Work item:
The data below should be duplicated in full, unchanged.

BEGIN Given records

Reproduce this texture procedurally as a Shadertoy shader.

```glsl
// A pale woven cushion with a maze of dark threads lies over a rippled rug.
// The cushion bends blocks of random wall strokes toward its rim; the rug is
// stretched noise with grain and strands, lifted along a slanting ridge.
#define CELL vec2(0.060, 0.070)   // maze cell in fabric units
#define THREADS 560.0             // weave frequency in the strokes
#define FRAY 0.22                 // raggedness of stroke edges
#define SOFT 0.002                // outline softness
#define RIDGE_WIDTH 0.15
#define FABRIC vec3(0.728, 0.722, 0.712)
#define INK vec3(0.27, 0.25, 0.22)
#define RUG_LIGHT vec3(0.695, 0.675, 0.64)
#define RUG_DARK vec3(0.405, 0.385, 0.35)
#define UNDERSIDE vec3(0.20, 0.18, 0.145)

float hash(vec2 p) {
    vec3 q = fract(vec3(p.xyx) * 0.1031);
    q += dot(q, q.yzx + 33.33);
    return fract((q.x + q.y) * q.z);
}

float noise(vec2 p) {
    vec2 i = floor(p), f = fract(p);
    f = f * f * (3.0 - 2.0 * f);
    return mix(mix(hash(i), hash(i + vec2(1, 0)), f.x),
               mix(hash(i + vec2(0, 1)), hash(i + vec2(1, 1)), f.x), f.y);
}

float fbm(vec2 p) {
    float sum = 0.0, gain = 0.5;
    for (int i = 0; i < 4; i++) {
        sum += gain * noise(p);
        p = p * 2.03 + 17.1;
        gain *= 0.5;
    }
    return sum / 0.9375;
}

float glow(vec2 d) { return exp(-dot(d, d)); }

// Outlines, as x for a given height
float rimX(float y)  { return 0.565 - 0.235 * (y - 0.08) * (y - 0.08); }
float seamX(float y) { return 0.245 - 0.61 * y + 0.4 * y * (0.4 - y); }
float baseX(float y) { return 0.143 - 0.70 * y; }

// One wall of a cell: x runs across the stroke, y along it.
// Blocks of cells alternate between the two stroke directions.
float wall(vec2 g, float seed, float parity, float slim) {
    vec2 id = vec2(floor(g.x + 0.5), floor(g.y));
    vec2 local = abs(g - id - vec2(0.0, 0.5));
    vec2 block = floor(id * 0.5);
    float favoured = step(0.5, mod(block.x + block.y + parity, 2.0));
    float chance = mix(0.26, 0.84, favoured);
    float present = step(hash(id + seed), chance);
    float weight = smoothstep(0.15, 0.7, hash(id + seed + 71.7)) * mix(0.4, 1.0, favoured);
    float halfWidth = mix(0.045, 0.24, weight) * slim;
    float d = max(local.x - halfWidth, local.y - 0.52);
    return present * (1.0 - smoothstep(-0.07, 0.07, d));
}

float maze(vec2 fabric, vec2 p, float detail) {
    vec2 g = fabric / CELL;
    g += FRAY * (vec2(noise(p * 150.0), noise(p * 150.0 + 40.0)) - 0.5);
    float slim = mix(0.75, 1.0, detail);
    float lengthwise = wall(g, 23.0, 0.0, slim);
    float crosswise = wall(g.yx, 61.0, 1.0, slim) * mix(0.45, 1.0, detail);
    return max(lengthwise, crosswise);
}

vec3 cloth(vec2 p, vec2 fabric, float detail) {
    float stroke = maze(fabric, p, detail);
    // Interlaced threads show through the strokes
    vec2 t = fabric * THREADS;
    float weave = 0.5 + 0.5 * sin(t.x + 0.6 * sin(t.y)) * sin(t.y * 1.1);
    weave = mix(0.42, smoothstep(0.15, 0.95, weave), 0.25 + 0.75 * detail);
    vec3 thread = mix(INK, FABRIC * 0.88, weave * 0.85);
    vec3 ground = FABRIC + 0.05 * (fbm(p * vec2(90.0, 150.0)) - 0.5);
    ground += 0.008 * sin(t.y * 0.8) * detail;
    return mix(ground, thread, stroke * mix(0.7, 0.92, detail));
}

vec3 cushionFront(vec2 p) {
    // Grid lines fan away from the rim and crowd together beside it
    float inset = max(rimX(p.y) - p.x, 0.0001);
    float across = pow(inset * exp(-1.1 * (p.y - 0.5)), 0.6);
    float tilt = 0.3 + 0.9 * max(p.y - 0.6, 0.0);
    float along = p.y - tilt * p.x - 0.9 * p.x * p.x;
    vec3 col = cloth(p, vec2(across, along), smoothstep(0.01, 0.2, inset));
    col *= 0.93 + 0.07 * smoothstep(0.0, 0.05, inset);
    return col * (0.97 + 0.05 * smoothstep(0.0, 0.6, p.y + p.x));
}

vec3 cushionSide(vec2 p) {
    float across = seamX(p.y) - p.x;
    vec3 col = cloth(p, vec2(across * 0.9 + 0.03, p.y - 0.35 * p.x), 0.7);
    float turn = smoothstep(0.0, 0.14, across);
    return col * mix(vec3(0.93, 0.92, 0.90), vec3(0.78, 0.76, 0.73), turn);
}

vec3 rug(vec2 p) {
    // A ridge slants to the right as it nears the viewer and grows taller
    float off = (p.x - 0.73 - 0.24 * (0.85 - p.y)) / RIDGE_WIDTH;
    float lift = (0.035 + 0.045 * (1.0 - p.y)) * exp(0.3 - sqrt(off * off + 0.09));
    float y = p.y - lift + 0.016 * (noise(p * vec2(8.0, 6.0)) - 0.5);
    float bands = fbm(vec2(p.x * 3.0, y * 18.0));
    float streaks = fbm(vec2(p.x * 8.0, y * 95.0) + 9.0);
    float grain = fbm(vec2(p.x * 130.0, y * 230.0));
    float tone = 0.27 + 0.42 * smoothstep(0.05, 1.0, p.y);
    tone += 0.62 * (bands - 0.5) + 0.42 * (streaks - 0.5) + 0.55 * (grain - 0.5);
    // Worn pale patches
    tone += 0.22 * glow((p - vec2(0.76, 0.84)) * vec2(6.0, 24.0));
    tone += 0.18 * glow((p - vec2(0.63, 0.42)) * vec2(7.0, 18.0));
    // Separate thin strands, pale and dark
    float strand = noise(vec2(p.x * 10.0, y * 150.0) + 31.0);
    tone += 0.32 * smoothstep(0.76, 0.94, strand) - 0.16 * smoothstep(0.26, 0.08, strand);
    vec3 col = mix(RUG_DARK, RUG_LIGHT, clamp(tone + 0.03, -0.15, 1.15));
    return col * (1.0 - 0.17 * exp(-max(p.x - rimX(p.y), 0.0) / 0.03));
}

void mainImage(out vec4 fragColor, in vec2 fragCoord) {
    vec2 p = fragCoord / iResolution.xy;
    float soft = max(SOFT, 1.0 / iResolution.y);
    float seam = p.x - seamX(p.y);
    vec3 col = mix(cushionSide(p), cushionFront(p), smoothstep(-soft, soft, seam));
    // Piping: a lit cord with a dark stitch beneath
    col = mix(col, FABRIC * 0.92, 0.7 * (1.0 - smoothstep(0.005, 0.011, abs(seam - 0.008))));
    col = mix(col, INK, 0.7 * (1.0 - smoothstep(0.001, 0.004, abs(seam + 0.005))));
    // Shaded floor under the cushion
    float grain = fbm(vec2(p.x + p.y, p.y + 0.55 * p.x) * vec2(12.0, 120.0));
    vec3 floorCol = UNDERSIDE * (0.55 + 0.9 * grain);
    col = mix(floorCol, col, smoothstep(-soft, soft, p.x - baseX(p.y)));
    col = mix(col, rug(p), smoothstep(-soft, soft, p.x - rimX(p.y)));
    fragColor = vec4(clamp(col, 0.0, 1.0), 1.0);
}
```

END Given records

Written response:
Reproduce this texture procedurally as a Shadertoy shader.

```glsl
// A pale woven cushion with a maze of dark threads lies over a rippled rug.
// The cushion bends blocks of random wall strokes toward its rim; the rug is
// stretched noise with grain and strands, lifted along a slanting ridge.
#define CELL vec2(0.060, 0.070)   // maze cell in fabric units
#define THREADS 560.0             // weave frequency in the strokes
#define FRAY 0.22                 // raggedness of stroke edges
#define SOFT 0.002                // outline softness
#define RIDGE_WIDTH 0.15
#define FABRIC vec3(0.728, 0.722, 0.712)
#define INK vec3(0.27, 0.25, 0.22)
#define RUG_LIGHT vec3(0.695, 0.675, 0.64)
#define RUG_DARK vec3(0.405, 0.385, 0.35)
#define UNDERSIDE vec3(0.20, 0.18, 0.145)

float hash(vec2 p) {
    vec3 q = fract(vec3(p.xyx) * 0.1031);
    q += dot(q, q.yzx + 33.33);
    return fract((q.x + q.y) * q.z);
}

float noise(vec2 p) {
    vec2 i = floor(p), f = fract(p);
    f = f * f * (3.0 - 2.0 * f);
    return mix(mix(hash(i), hash(i + vec2(1, 0)), f.x),
               mix(hash(i + vec2(0, 1)), hash(i + vec2(1, 1)), f.x), f.y);
}

float fbm(vec2 p) {
    float sum = 0.0, gain = 0.5;
    for (int i = 0; i < 4; i++) {
        sum += gain * noise(p);
        p = p * 2.03 + 17.1;
        gain *= 0.5;
    }
    return sum / 0.9375;
}

float glow(vec2 d) { return exp(-dot(d, d)); }

// Outlines, as x for a given height
float rimX(float y)  { return 0.565 - 0.235 * (y - 0.08) * (y - 0.08); }
float seamX(float y) { return 0.245 - 0.61 * y + 0.4 * y * (0.4 - y); }
float baseX(float y) { return 0.143 - 0.70 * y; }

// One wall of a cell: x runs across the stroke, y along it.
// Blocks of cells alternate between the two stroke directions.
float wall(vec2 g, float seed, float parity, float slim) {
    vec2 id = vec2(floor(g.x + 0.5), floor(g.y));
    vec2 local = abs(g - id - vec2(0.0, 0.5));
    vec2 block = floor(id * 0.5);
    float favoured = step(0.5, mod(block.x + block.y + parity, 2.0));
    float chance = mix(0.26, 0.84, favoured);
    float present = step(hash(id + seed), chance);
    float weight = smoothstep(0.15, 0.7, hash(id + seed + 71.7)) * mix(0.4, 1.0, favoured);
    float halfWidth = mix(0.045, 0.24, weight) * slim;
    float d = max(local.x - halfWidth, local.y - 0.52);
    return present * (1.0 - smoothstep(-0.07, 0.07, d));
}

float maze(vec2 fabric, vec2 p, float detail) {
    vec2 g = fabric / CELL;
    g += FRAY * (vec2(noise(p * 150.0), noise(p * 150.0 + 40.0)) - 0.5);
    float slim = mix(0.75, 1.0, detail);
    float lengthwise = wall(g, 23.0, 0.0, slim);
    float crosswise = wall(g.yx, 61.0, 1.0, slim) * mix(0.45, 1.0, detail);
    return max(lengthwise, crosswise);
}

vec3 cloth(vec2 p, vec2 fabric, float detail) {
    float stroke = maze(fabric, p, detail);
    // Interlaced threads show through the strokes
    vec2 t = fabric * THREADS;
    float weave = 0.5 + 0.5 * sin(t.x + 0.6 * sin(t.y)) * sin(t.y * 1.1);
    weave = mix(0.42, smoothstep(0.15, 0.95, weave), 0.25 + 0.75 * detail);
    vec3 thread = mix(INK, FABRIC * 0.88, weave * 0.85);
    vec3 ground = FABRIC + 0.05 * (fbm(p * vec2(90.0, 150.0)) - 0.5);
    ground += 0.008 * sin(t.y * 0.8) * detail;
    return mix(ground, thread, stroke * mix(0.7, 0.92, detail));
}

vec3 cushionFront(vec2 p) {
    // Grid lines fan away from the rim and crowd together beside it
    float inset = max(rimX(p.y) - p.x, 0.0001);
    float across = pow(inset * exp(-1.1 * (p.y - 0.5)), 0.6);
    float tilt = 0.3 + 0.9 * max(p.y - 0.6, 0.0);
    float along = p.y - tilt * p.x - 0.9 * p.x * p.x;
    vec3 col = cloth(p, vec2(across, along), smoothstep(0.01, 0.2, inset));
    col *= 0.93 + 0.07 * smoothstep(0.0, 0.05, inset);
    return col * (0.97 + 0.05 * smoothstep(0.0, 0.6, p.y + p.x));
}

vec3 cushionSide(vec2 p) {
    float across = seamX(p.y) - p.x;
    vec3 col = cloth(p, vec2(across * 0.9 + 0.03, p.y - 0.35 * p.x), 0.7);
    float turn = smoothstep(0.0, 0.14, across);
    return col * mix(vec3(0.93, 0.92, 0.90), vec3(0.78, 0.76, 0.73), turn);
}

vec3 rug(vec2 p) {
    // A ridge slants to the right as it nears the viewer and grows taller
    float off = (p.x - 0.73 - 0.24 * (0.85 - p.y)) / RIDGE_WIDTH;
    float lift = (0.035 + 0.045 * (1.0 - p.y)) * exp(0.3 - sqrt(off * off + 0.09));
    float y = p.y - lift + 0.016 * (noise(p * vec2(8.0, 6.0)) - 0.5);
    float bands = fbm(vec2(p.x * 3.0, y * 18.0));
    float streaks = fbm(vec2(p.x * 8.0, y * 95.0) + 9.0);
    float grain = fbm(vec2(p.x * 130.0, y * 230.0));
    float tone = 0.27 + 0.42 * smoothstep(0.05, 1.0, p.y);
    tone += 0.62 * (bands - 0.5) + 0.42 * (streaks - 0.5) + 0.55 * (grain - 0.5);
    // Worn pale patches
    tone += 0.22 * glow((p - vec2(0.76, 0.84)) * vec2(6.0, 24.0));
    tone += 0.18 * glow((p - vec2(0.63, 0.42)) * vec2(7.0, 18.0));
    // Separate thin strands, pale and dark
    float strand = noise(vec2(p.x * 10.0, y * 150.0) + 31.0);
    tone += 0.32 * smoothstep(0.76, 0.94, strand) - 0.16 * smoothstep(0.26, 0.08, strand);
    vec3 col = mix(RUG_DARK, RUG_LIGHT, clamp(tone + 0.03, -0.15, 1.15));
    return col * (1.0 - 0.17 * exp(-max(p.x - rimX(p.y), 0.0) / 0.03));
}

void mainImage(out vec4 fragColor, in vec2 fragCoord) {
    vec2 p = fragCoord / iResolution.xy;
    float soft = max(SOFT, 1.0 / iResolution.y);
    float seam = p.x - seamX(p.y);
    vec3 col = mix(cushionSide(p), cushionFront(p), smoothstep(-soft, soft, seam));
    // Piping: a lit cord with a dark stitch beneath
    col = mix(col, FABRIC * 0.92, 0.7 * (1.0 - smoothstep(0.005, 0.011, abs(seam - 0.008))));
    col = mix(col, INK, 0.7 * (1.0 - smoothstep(0.001, 0.004, abs(seam + 0.005))));
    // Shaded floor under the cushion
    float grain = fbm(vec2(p.x + p.y, p.y + 0.55 * p.x) * vec2(12.0, 120.0));
    vec3 floorCol = UNDERSIDE * (0.55 + 0.9 * grain);
    col = mix(floorCol, col, smoothstep(-soft, soft, p.x - baseX(p.y)));
    col = mix(col, rug(p), smoothstep(-soft, soft, p.x - rimX(p.y)));
    fragColor = vec4(clamp(col, 0.0, 1.0), 1.0);
}
```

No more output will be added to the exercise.